Bearer tokens, in general, do not provide any protection against replay or modification ( integrity). While JWT provides integrity for the token itself, it does not protect the request it is attached to. Therefore the request parts (method, query parameters, headers, body) can be freely modified by an attacker in the middle.
These protection mechanisms are left to the underlying TLS protocol.
Recommended use cases
Bearer tokens are widely used on the backend thanks to OAuth 2 and JWT. They are simple and well suited for this purpose. Just attach them as a header and off you go.
These tokens can be used on the frontend as well. Lots of single-page web applications opt for using JWT as their session management mechanism. Depending on your needs JWTs may be far from ideal. It is not trivial to cover the full lifecycle of a session with these. For instance, you cannot implement logout and idle session timeout without server state. Once you have server state you lose what you gained by opting for JWT.

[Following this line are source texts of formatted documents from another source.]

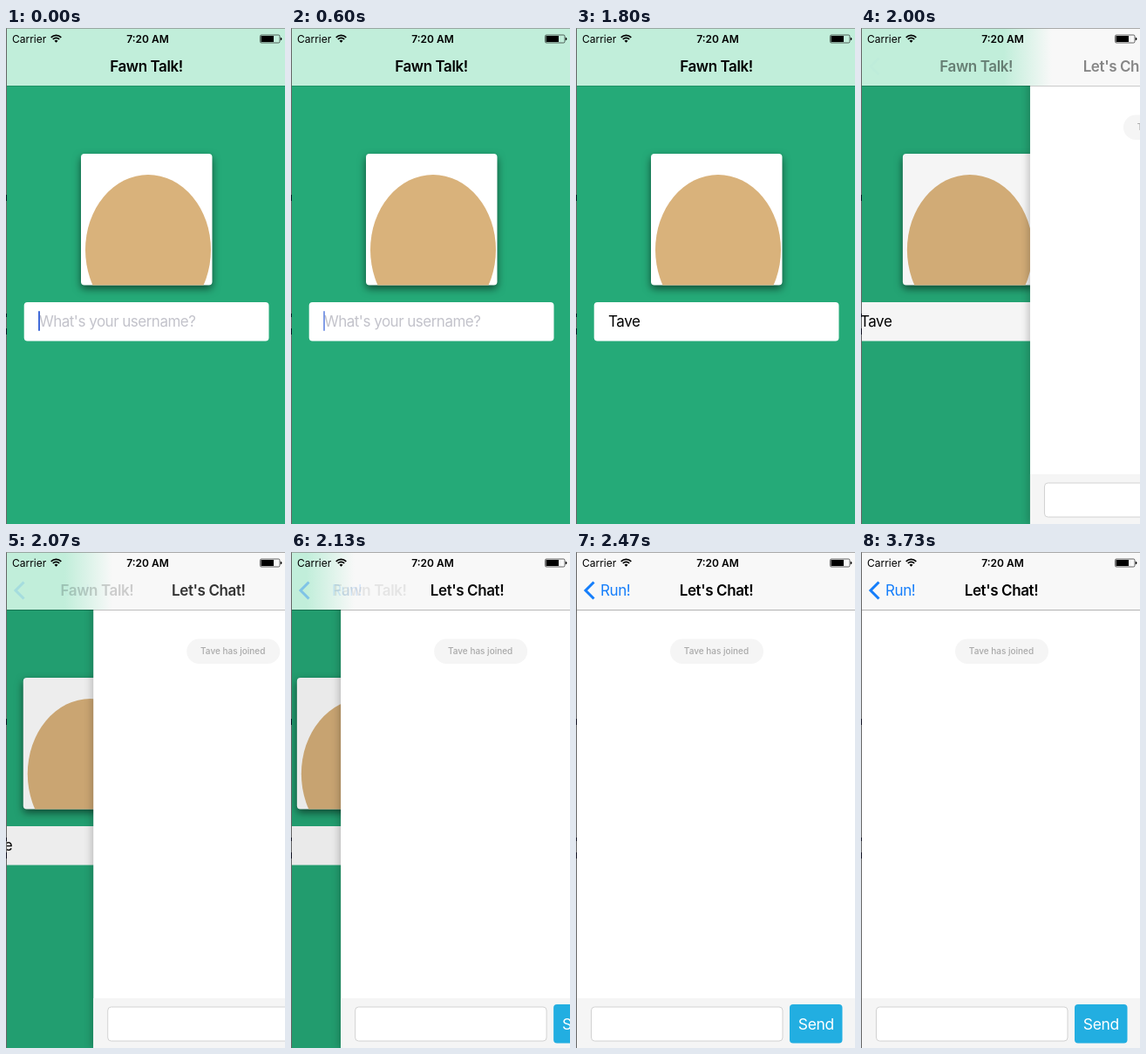
Animation of 320x568 px, one loop 4200 ms. Source, as an HTML page:

```html
<!DOCTYPE html>
<html lang="en">
<head>
<meta charset="utf-8">
<title>Chat sign-in</title>
<style>
  html, body { margin: 0; width: 100%; height: 100%; overflow: hidden; background: #fff; }
  svg { display: block; width: 100%; height: 100%; }
  text { font: 400 17px Inter, "Liberation Sans", sans-serif; letter-spacing: -.4px; }
  .mid { text-anchor: middle; }
  .title { font-weight: 600; }
  .status { font-size: 12px; letter-spacing: 0; }
  .hint { fill: #c3c3cb; letter-spacing: -.51px; }
  .note { font-size: 10px; font-weight: 500; letter-spacing: 0; fill: #a9a9a9; }
  .card { filter: drop-shadow(0 4px 5px rgba(0, 0, 0, .55)); }
  .page { filter: drop-shadow(-2px 0 4px rgba(0, 0, 0, .22)); }
</style>
</head>
<body>
<svg viewBox="0 0 320 568">
  <defs>
    <clipPath id="photo"><rect x="86" y="144" width="150.500" height="150.500" rx="4"/></clipPath>
    <linearGradient id="tint" gradientUnits="userSpaceOnUse" y1="0" y2="0">
      <stop offset="0" stop-color="#c1eeda"/>
      <stop offset="1" stop-color="#f8f8f8"/>
    </linearGradient>
  </defs>

  <rect width="320" height="568" fill="#25aa78"/>
  <g id="login">
    <rect class="card" x="86" y="144" width="150.500" height="150.500" rx="4" fill="#fff"/>
    <ellipse cx="163" cy="254" rx="72" ry="86" fill="#d9b27b" clip-path="url(#photo)"/>
    <rect x="20.700" y="314" width="280.800" height="44.500" rx="4" fill="#fff"/>
    <text id="hint" class="hint" x="38" y="342">What's your username?</text>
    <text id="name" x="37" y="342"></text>
    <rect id="caret" y="324" width="2" height="23" rx="1" fill="#426bd9"/>
  </g>
  <rect id="dim" width="320" height="568"/>

  <g id="chat">
    <rect class="page" x="1" y="0" width="330" height="568" fill="#fff"/>
    <rect x="108" y="99.500" width="107" height="28.500" rx="14.250" fill="#f5f5f5"/>
    <text class="note mid" x="161" y="117">Tave has joined</text>
    <rect x="1" y="511" width="330" height="57" fill="#f5f5f5"/>
    <rect x="17.500" y="521" width="219.500" height="39" rx="4" fill="#fff" stroke="#d2d2d2"/>
    <rect x="245" y="518" width="60.500" height="44.500" rx="4" fill="#22aee1"/>
    <text class="mid" x="275.300" y="546.500" fill="#fff" style="font-size:17.5px">Send</text>
  </g>

  <rect width="320" height="66" fill="url(#tint)"/>
  <rect id="line" y="66" width="320" height="1"/>
  <path id="arrow" d="M20.500 34.500 11 44l9.500 9.500" fill="none" stroke="#157efb" stroke-width="3"/>
  <text id="back" x="28" y="50" fill="#157efb">Run!</text>
  <text id="oldTitle" class="title mid" x="161" y="50">Fawn Talk!</text>
  <text id="newTitle" class="title mid" x="161" y="50">Let's Chat!</text>

  <text class="status" x="7" y="16.500">Carrier</text>
  <g fill="none" stroke="#000" stroke-width="1.700">
    <path d="M51.700 10.800a8.200 8.200 0 0 1 11.600 0M53.800 13a5.200 5.200 0 0 1 7.400 0"/>
    <path d="M57.500 16.800l-2-2.100a2.900 2.900 0 0 1 4 0z" fill="#000" stroke="none"/>
  </g>
  <text class="status mid" x="162.500" y="16.500" style="font-weight:600">7:20 AM</text>
  <rect x="291.500" y="8" width="22.500" height="9" rx="1.500" fill="none" stroke="#000" stroke-width=".6"/>
  <rect x="292.500" y="9" width="14.500" height="7"/>
  <path d="M314.800 10.800q1.600 0 1.600 1.700t-1.600 1.700z"/>

  <rect width="1" height="568" fill="#666"/>
  <path d="M0 191h1v7h-1zM0 327h1v4h-1zM0 344h1v7h-1z" fill="#112"/>
  <rect width="320" height="1" fill="#888" opacity=".7"/>
</svg>
<script>
const LOOP = 4200, TICK = 200 / 3;
const NAME = "Tave";
const KEYS = [670, 870, 1000, 1070];
const PUSH = 2000, SETTLED = 2470;
const BLINK = [[0, 1], [70, .75], [130, .5], [200, .25], [270, 0], [530, .33], [600, .66],
  [670, 1], [1600, .75], [1670, .5], [1730, .25], [1800, 0]];

const el = {};
document.querySelectorAll("[id]").forEach(node => el[node.id] = node);

// The screen refreshes 15 times a second, on times rounded to 10 ms.
const tickTime = n => Math.round(n * TICK / 10) * 10;
function snap(ms) {
  let n = Math.floor(ms / TICK) + 1;
  while (tickTime(n) > ms) n--;
  return tickTime(n);
}

function pushed(t) {
  if (t < PUSH) return 0;
  if (t >= SETTLED) return 1;
  return 1 - .603 * Math.exp(-.0095 * (t - PUSH));
}

function move(node, x) {
  node.setAttribute("transform", `translate(${x.toFixed(2)} 0)`);
}

function draw(ms) {
  const t = snap(ms), p = pushed(t), left = 1 - p;

  const typed = NAME.slice(0, KEYS.filter(k => k <= t).length);
  el.name.textContent = typed;
  el.hint.style.opacity = typed ? 0 : 1;
  el.caret.setAttribute("x", 37 + (typed ? el.name.getComputedTextLength() : 0));
  el.caret.style.opacity = BLINK.filter(b => b[0] <= t).pop()[1];

  move(el.login, -96 * p);
  move(el.chat, p ? 320 * left : 360);
  el.dim.style.opacity = .1 * p;

  const edge = p ? 1 + 320 * left - 30 * p ** 6 : 400;
  el.tint.setAttribute("x1", edge - 30);
  el.tint.setAttribute("x2", edge + 25);
  el.line.style.opacity = .15 + .15 * p;

  move(el.oldTitle, -89 * p ** 1.22);
  move(el.newTitle, 222 * left ** .97);
  move(el.back, 108 * left);
  el.oldTitle.style.opacity = left ** 1.5;
  el.newTitle.style.opacity = Math.min(1, p * 1.15);
  el.arrow.style.opacity = p ** 5;
  el.back.style.opacity = p ** 10;
}

const start = performance.now();
function frame() {
  draw((performance.now() - start) % LOOP);
  requestAnimationFrame(frame);
}
frame();
</script>
</body>
</html>
```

Taking care of your auth scheme
Backend usage is mostly trivial. Apply the best practices you would for any sensitive data. Store them encrypted, transfer them encrypted (HTTPS) and limit their exposure. Wherever you use them, keep the expiration time as low as you can. Short-lived tokens have a smaller chance of being successfully utilized after compromise. Also, consider using access and refresh tokens. Access tokens should be short-lived, due to their relatively high exposure (sent with every request, while refresh tokens can be long-lived as they are only sent when access tokens expire. OAuth flows implement this beautifully.
Coming up next
Our next topic is a bit different from what we have covered so far. It's signature schemes. What makes them unique is that there are lots of signature systems out there. They all have the same core idea, but no single standard has emerged yet (there is a draft). Signature schemes provide a higher degree of security. Applications that required such a level mostly use a custom scheme that is documented in their API docs.
So why do signatures provide better security? Does it matter which scheme you choose? Be sure to check out the next post to learn all about it!
Spot a mistake in reasoning? Have a different opinion? Sound off in the comments!